Aim of the exercise: Search the entries below for "write" and copy each matching line.

(Source texts of formatted documents)
╭──

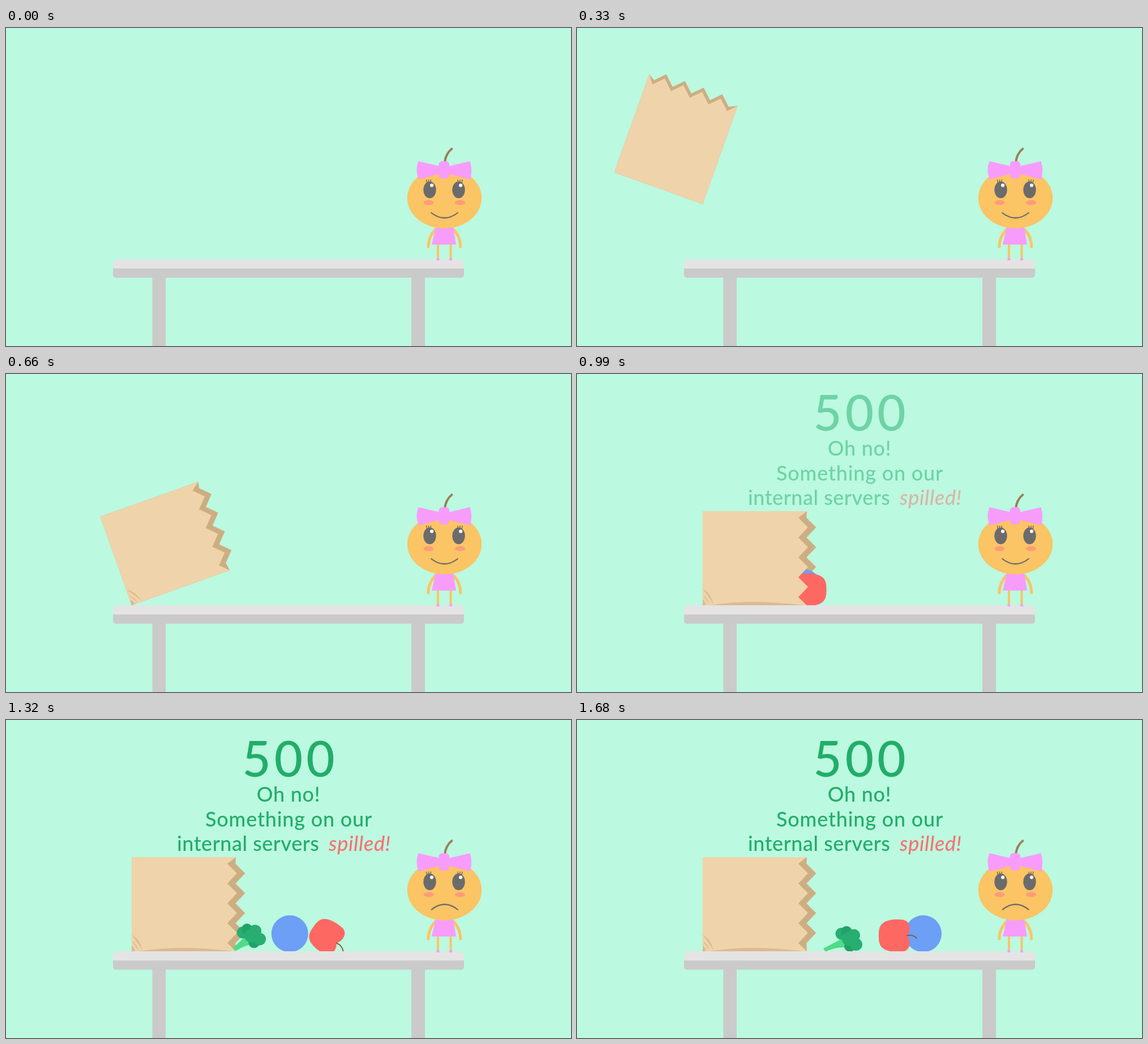
Animation, 998 px wide and 561 px high, one loop 2.25 s. Source, as an HTML page with a canvas:

```html
<!DOCTYPE html>
<html lang="en">
<head>
<meta charset="utf-8">
<title>500</title>
<style>
  html, body { margin: 0; width: 100%; height: 100%; overflow: hidden; background: #bbf9e0; }
  canvas { display: block; }
</style>
</head>
<body>
<canvas id="stage" width="998" height="561"></canvas>
<script>
const ctx = document.getElementById('stage').getContext('2d');
const LOOP = 2250, STEP = 30, FLOOR = 408;
const C = {
  bg: '#bbf9e0', top: '#e4e4e4', table: '#cacaca', bag: '#efd3aa', inside: '#cdae82', fold: '#dcba8f',
  skin: '#fbc464', pink: '#f89cfc', gray: '#6b6b6b', cheek: '#fb9c7b', twig: '#988159',
  apple: '#fe6862', stem: '#7d5a3c', berry: '#6c9ff5', leaf: '#27ae70', leafDark: '#21a268',
  stalk: '#4fdc88', text: '#22ad69', spill: '#f97272'
};

const clamp = (x, a = 0, b = 1) => Math.min(b, Math.max(a, x));

// Linear interpolation through [time, value] stops.
function track(t, stops) {
  let [t0, v0] = stops[0];
  for (const [t1, v1] of stops) {
    if (t <= t1) return t1 === t0 ? v1 : v0 + (v1 - v0) * clamp((t - t0) / (t1 - t0));
    [t0, v0] = [t1, v1];
  }
  return v0;
}

function fill(path, color) {
  ctx.fillStyle = color;
  ctx.fill(new Path2D(path));
}

function stroke(path, color, width, cap = 'butt') {
  ctx.strokeStyle = color;
  ctx.lineWidth = width;
  ctx.lineCap = cap;
  ctx.stroke(new Path2D(path));
}

function oval(x, y, rx, ry, color) {
  ctx.fillStyle = color;
  ctx.beginPath();
  ctx.ellipse(x, y, rx, ry, 0, 0, Math.PI * 2);
  ctx.fill();
}

function box(x, y, w, h, color, radii = 0) {
  ctx.fillStyle = color;
  ctx.beginPath();
  ctx.roundRect(x, y, w, h, radii);
  ctx.fill();
}

function placed(x, y, degrees, draw) {
  ctx.save();
  ctx.translate(x, y);
  ctx.rotate(degrees * Math.PI / 180);
  draw();
  ctx.restore();
}

// Bag space: the origin is the bottom right corner it tips over on.
const BAG_W = 166, BAG_H = 184;

function bagOutline(lift) {
  let path = `M0 0H${-BAG_W}V${-BAG_H}`;
  for (let i = 0; i < 5; i++) {
    const u = 11.5 + 35 * i - BAG_W;
    path += `L${u} ${-169 - lift}`;
    if (i < 4) path += `L${u + 17} ${-186 - lift}`;
  }
  return path + `L0 ${-BAG_H}Z`;
}

function bagPose(t) {
  return {
    y: track(t, [[56, 126], [474.5, FLOOR]]),
    angle: track(t, [[56, 0], [474.5, 30], [750, 90]])
  };
}

function bagBack({ y, angle }) {
  placed(222, y, angle, () => fill(bagOutline(6.3 + 0.09 * angle), C.inside));
}

function bagFront({ y, angle }, t) {
  placed(222, y, angle, () => {
    fill(bagOutline(0), C.bag);
    if (t >= 475) {
      fill('M-29 0Q-22 -14 -1 -19Q-18 -10 -29 0Z', C.fold);
      fill('M-18 0Q-13 -9 -1 -12Q-11 -6 -18 0Z', C.fold);
      fill('M-10 0Q-7 -5 0 -6V0Z', C.fold);
    }
    if (t >= 750) fill('M0 -13Q-12 -85 0 -178Z', C.fold);
  });
}

function broccoli(t) {
  const left = clamp(1680 - t, 0, 800);
  placed(481 - left * 0.13, 387 - left / 60, -left / 24, () => {
    fill('M-46 16Q-28 7 -14 -1L-4 14Q-26 13 -42 22Z', C.stalk);
    oval(-14, -10, 10.5, 10.5, C.leaf);
    oval(-5, -14, 9.5, 9.5, C.leafDark);
    oval(8, -7, 11, 11, C.leaf);
    oval(1, 12, 10, 10, C.leafDark);
    oval(12, 9, 11, 11, C.leaf);
    oval(-1, -1, 12, 12, C.leaf);
  });
}

function berry(t) {
  oval(track(t, [[870, 363.5], [1680, 611.5]]), 377, 32.5, 32.5, C.berry);
}

function apple(t) {
  const x = track(t, [[870, 359], [990, 413.5], [1320, 565], [1340, 573], [1680, 560]]);
  const angle = track(t, [[870, -168], [990, -90], [1320, 125], [1340, 138], [1680, 90]]);
  placed(x, 380.5, angle, () => {
    fill('M0 -23C7 -29 24 -31 28 -17C30 -2 28 13 22 20C16 27 8 27 0 27' +
         'C-8 27 -16 27 -22 20C-28 13 -30 -2 -28 -17C-24 -31 -7 -29 0 -23Z', C.apple);
    stroke('M0 -22Q-3 -33 5 -41', C.stem, 1.7);
  });
}

function table() {
  box(258.5, 438, 23.5, 123, C.table);
  box(716, 438, 24, 123, C.table);
  box(189, 422, 620, 18.5, C.table, [0, 0, 5, 5]);
  box(189, FLOOR, 620, 16.3, C.top, [8, 8, 0, 0]);
}

function girl(sad) {
  stroke('M758 356Q746 369 745.8 386', C.skin, 5, 'round');
  stroke('M791 356Q803 369 802.8 386', C.skin, 5, 'round');
  for (const x of [763, 785.5]) {
    box(x - 2, 380, 4, 27, C.skin);
    box(x - 2.5, 405.5, 5, 4.5, C.pink, [2, 2, 0, 0]);
  }
  fill('M759 351H790L795 382H752Z', C.pink);
  oval(774.5, 300, 65.7, 53.5, C.skin);
  stroke('M775 238Q776 222 788.5 212', C.twig, 4);
  fill('M728.5 235L767 244V257L729 267Q722 251 728.5 235Z', C.pink);
  fill('M819.5 235L781 244V257L820 267Q824.5 251 819.5 235Z', C.pink);
  box(764.5, 235, 18.5, 30.5, C.pink, 6);
  for (const [x, lash] of [[748.5, 746.5], [799.5, 802]]) {
    for (const k of [-1, 0, 1]) {
      stroke(`M${lash + k * 3} 274L${lash + k * 4} 267.5`, C.gray, 1.5);
    }
    oval(x, 285.5, 11.2, 14.7, C.gray);
    oval(x + 3.6, 277.5, 3.1, 3.1, '#fff');
  }
  oval(746.5, 308, 9, 4.3, C.cheek);
  oval(802, 308, 9, 4.3, C.cheek);
  stroke(sad ? 'M751 335Q774.5 315.5 798.5 335' : 'M750.5 325.5Q774.5 344.5 798.5 325.5', C.gray, 2.2);
}

function write(text, x, y, size, spacing, color, align = 'center', style = '') {
  ctx.font = `${style} 500 ${size}px Lato, "Open Sans", sans-serif`;
  ctx.letterSpacing = spacing + 'px';
  ctx.textAlign = align;
  ctx.fillStyle = color;
  ctx.fillText(text, x, y);
}

function message(alpha) {
  ctx.globalAlpha = alpha;
  write('500', 502, 100, 87, 6, C.text);
  write('Oh no!', 499, 143.5, 36, 0.7, C.text);
  write('Something on our', 499.5, 187.5, 36, 0.8, C.text);
  write('internal servers', 302, 231, 36, 0.5, C.text, 'left');
  write('spilled!', 570, 231, 36, 0.7, C.spill, 'left', 'italic');
  ctx.globalAlpha = 1;
}

function draw(t) {
  box(0, 0, 998, 561, C.bg);
  if (t >= 885) message(clamp((t - 875) / 230));
  if (t >= 120) {
    const pose = bagPose(t);
    bagBack(pose);
    if (t >= 870) {
      broccoli(t);
      berry(t);
      apple(t);
    }
    bagFront(pose, t);
  }
  table();
  girl(t >= 1125);
}

const start = performance.now();
function tick() {
  const t = (performance.now() - start) % LOOP;
  draw(Math.floor(t / STEP) * STEP);
  requestAnimationFrame(tick);
}
tick();
</script>
</body>
</html>
```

╰──

Task output:
function write(text, x, y, size, spacing, color, align = 'center', style = '') {
  write('500', 502, 100, 87, 6, C.text);
  write('Oh no!', 499, 143.5, 36, 0.7, C.text);
  write('Something on our', 499.5, 187.5, 36, 0.8, C.text);
  write('internal servers', 302, 231, 36, 0.5, C.text, 'left');
  write('spilled!', 570, 231, 36, 0.7, C.spill, 'left', 'italic');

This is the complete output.